JJ: One of the biggest challenges we have faced is the bottleneck in construction material availability, as well as the rising prices on material due to inflation. Luckily our senior team, led by Klein, was able to combat a lot of the supply chain issues to allocate finances ahead of time to purchase and store material to help us navigate through the difficult times. This kept many of our projects from being delayed, and essentially saved our clients from added fees and uncontrollable delays.

“Our economy and industry are at a point in time where industry leaders, cultural influencers and newer technology can define our industry for the next generations to come. I feel my approach has given our company a better understanding of how to create a culture of success.”

RC: Do you see a generational difference your own company and how does it work?

JJ: Generational differences exist within all corporations, but it is more pronounced in the trades. For centuries, we have relied on the trades to build out the infrastructure of our existence. There is something to say about “old school” versus “new school.”

Older generations carry a sense of responsibility to continue to educate the newer generations and to encourage them to not lose the moral value of hard work ethic, trust, good workmanship, and loyalty. The new generations is able to bring value as they influence innovative ways to perform work. They educate older generations on technology that can enhance monitoring oversights and procedures — whether its innovative ways to estimate, CRMs that help monitor projects and crew performance, or simplified ways to close out projects and track change orders. 

RC: Where do you fit in and what’s your approach?

JJ: My generation really has the best of both worlds. I feel I have an old-school mentality with an enhanced ability to source and continuously seek new, innovative was to manage and run a successful business from the top down. 

My advice: Have a sense of direction and keep an open mind. This will guide you through the differences you may have between generations and generations to come!     

RC: Do you see your age as an advantage or disadvantage in this business?  

JJ: I see my age as an opportunity to lead our youth and generations to come into an exciting, evolving era in the construction industry.
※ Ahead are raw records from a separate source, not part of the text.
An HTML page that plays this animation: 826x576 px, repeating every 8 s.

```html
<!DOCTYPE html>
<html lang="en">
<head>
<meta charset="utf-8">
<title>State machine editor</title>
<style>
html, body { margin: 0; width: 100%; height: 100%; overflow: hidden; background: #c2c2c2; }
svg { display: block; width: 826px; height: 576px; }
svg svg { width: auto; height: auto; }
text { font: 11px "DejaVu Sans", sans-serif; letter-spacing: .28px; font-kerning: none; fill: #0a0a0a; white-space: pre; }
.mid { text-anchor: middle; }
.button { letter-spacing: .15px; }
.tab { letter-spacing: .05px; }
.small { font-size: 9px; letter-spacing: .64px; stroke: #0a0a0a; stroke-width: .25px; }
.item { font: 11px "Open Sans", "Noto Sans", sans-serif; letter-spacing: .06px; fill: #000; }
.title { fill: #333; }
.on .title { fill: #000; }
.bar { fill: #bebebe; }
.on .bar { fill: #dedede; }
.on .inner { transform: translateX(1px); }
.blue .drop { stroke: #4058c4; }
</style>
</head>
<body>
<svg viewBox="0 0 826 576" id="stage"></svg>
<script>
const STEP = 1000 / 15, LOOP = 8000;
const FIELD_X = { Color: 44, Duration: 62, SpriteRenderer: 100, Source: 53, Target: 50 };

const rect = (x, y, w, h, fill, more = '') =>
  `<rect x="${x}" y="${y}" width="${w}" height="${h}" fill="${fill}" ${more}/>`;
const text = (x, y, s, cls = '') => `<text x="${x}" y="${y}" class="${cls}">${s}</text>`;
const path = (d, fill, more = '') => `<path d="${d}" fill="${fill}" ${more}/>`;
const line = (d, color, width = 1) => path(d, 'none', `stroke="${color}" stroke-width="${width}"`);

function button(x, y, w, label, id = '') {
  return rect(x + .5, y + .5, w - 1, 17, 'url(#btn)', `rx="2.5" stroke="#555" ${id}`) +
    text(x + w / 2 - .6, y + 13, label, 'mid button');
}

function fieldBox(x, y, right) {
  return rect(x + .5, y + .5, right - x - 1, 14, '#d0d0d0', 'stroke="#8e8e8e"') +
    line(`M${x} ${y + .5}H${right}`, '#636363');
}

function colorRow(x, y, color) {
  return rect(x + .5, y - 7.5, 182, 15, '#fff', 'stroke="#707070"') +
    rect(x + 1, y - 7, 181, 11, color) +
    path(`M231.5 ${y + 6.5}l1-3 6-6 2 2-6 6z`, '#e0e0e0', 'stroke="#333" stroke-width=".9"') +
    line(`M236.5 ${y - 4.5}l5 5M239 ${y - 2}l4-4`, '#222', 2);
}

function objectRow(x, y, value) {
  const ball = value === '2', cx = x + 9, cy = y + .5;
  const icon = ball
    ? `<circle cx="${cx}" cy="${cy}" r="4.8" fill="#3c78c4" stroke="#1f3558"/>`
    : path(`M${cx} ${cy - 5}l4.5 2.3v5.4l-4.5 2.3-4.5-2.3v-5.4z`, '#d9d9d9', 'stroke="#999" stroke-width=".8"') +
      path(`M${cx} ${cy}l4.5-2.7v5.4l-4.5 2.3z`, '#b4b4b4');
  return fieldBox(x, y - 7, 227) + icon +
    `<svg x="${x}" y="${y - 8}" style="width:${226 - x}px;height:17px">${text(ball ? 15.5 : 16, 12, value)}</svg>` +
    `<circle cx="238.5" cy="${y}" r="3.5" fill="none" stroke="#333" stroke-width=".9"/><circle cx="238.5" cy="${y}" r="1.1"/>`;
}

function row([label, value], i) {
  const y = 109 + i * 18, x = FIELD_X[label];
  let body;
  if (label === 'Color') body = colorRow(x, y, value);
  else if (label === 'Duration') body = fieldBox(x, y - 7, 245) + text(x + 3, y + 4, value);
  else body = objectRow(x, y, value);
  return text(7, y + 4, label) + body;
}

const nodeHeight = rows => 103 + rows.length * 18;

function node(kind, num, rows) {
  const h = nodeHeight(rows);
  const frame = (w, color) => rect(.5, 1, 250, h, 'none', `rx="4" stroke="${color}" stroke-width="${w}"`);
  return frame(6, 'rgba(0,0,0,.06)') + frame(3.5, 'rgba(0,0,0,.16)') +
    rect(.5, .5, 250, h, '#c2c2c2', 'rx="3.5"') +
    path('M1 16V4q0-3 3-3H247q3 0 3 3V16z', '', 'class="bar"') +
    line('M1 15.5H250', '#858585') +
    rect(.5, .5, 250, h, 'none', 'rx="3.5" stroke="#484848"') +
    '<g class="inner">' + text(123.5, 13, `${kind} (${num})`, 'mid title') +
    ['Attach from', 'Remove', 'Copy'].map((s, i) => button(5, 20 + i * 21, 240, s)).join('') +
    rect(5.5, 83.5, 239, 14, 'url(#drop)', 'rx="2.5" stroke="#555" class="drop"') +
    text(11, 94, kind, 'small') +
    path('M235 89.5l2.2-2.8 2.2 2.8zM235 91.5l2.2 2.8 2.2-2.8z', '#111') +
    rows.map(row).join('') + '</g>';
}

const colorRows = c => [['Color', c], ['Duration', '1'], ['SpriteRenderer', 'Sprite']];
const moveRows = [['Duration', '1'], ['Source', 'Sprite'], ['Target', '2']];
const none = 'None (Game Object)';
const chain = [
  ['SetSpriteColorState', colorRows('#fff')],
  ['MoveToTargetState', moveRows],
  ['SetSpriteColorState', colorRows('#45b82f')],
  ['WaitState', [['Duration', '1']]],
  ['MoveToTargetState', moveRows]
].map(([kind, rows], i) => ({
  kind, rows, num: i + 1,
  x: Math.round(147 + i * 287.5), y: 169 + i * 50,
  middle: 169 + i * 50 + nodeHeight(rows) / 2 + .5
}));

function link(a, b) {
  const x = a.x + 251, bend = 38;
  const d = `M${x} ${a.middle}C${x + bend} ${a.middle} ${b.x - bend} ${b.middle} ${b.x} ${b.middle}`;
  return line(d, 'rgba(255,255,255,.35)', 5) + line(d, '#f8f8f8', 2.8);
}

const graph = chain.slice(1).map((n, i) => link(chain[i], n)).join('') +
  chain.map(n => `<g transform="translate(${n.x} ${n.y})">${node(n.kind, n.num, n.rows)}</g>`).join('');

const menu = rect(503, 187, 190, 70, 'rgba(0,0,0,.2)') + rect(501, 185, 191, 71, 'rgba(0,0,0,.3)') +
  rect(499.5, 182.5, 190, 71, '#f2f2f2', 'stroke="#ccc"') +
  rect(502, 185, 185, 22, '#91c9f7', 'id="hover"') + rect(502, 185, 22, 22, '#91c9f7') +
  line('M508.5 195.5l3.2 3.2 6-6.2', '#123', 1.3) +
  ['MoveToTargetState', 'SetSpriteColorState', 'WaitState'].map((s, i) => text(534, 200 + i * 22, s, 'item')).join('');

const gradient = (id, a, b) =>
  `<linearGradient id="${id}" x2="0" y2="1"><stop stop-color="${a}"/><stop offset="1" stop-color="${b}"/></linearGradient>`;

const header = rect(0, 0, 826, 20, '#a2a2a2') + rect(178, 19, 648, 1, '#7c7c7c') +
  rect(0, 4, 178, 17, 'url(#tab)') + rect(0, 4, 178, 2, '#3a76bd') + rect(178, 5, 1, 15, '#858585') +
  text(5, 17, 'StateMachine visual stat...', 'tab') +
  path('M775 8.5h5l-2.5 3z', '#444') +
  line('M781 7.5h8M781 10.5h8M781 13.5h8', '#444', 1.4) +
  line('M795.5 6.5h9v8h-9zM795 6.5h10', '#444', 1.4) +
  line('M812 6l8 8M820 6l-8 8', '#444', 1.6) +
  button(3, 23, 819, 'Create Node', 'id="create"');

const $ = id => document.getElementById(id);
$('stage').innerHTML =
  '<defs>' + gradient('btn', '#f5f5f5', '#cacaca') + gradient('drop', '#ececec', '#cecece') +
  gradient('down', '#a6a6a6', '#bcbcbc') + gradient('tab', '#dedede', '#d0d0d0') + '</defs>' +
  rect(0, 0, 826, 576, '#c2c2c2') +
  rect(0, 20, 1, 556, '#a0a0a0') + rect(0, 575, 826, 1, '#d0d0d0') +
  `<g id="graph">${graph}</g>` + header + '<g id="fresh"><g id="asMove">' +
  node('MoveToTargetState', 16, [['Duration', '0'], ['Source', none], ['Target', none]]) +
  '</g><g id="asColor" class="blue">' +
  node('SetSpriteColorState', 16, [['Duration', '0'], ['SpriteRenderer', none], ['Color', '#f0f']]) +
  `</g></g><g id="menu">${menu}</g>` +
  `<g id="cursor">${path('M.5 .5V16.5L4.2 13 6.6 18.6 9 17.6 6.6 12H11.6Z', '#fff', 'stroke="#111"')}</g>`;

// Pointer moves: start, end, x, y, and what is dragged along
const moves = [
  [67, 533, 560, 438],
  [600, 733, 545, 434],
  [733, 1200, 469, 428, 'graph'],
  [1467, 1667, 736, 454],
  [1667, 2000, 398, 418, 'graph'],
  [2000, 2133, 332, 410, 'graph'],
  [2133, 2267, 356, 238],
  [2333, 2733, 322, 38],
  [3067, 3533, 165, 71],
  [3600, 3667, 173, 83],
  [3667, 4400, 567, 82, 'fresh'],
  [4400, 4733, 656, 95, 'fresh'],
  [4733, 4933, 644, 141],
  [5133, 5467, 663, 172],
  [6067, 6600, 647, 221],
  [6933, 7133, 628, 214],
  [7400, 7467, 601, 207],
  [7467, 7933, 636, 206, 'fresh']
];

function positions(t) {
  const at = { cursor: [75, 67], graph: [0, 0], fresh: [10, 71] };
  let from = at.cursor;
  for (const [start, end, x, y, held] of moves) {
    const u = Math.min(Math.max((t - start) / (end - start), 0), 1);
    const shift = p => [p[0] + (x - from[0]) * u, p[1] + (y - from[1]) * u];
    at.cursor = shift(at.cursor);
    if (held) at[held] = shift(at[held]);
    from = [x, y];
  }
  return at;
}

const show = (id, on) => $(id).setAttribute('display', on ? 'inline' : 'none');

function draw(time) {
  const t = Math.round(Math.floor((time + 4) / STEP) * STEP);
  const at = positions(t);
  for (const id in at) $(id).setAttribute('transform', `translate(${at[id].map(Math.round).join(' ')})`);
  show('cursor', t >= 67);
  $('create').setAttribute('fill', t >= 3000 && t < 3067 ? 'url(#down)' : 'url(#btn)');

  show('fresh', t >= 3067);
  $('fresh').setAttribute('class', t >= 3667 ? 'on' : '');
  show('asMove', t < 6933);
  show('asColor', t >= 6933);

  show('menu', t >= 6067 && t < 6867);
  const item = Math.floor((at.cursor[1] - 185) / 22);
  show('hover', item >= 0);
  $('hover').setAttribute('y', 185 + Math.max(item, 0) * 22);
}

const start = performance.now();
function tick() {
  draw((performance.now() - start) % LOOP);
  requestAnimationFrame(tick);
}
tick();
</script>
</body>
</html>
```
Our economy and industry are at a point in time where industry leaders, cultural influencers and newer technology can define our industry for the next generations to come. I feel my approach has given our company a better understanding of how to create a culture of success. Integrating new ways of managing business through technology, marketing through social media and newly identified resources of media flow. Utilizing forward thinking to bring older and new generations together — to think and work together for growth. 

RC: What area of your roofing business are you the most passionate about? Why 

JJ: I am most passionate for GRS’ success and the continued growth of Greenwood Industries as a whole. I find that their success drives me to work harder to make sure they have the proper resources and tools to make their jobs go smoother. Our success as a team is what separates us from our competition as a service division. Everyone has a job to do, everyone leads by example. If one fails, then another will pick him or her up and help them succeed.

RC: What are you doing when you are not thinking about roofing? 

JJ: I spend my time chasing my children around and watching them play sports. I am an avid fisherman, I like to surf cast off the New Hampshire seacoast for striped bass. I mountain bike, hike, and occasionally swing the golf clubs during the warmer months. 

Sponsored by: Johns Manville PODCAST: Young Gun Joe Jolicoeur's Drive for Success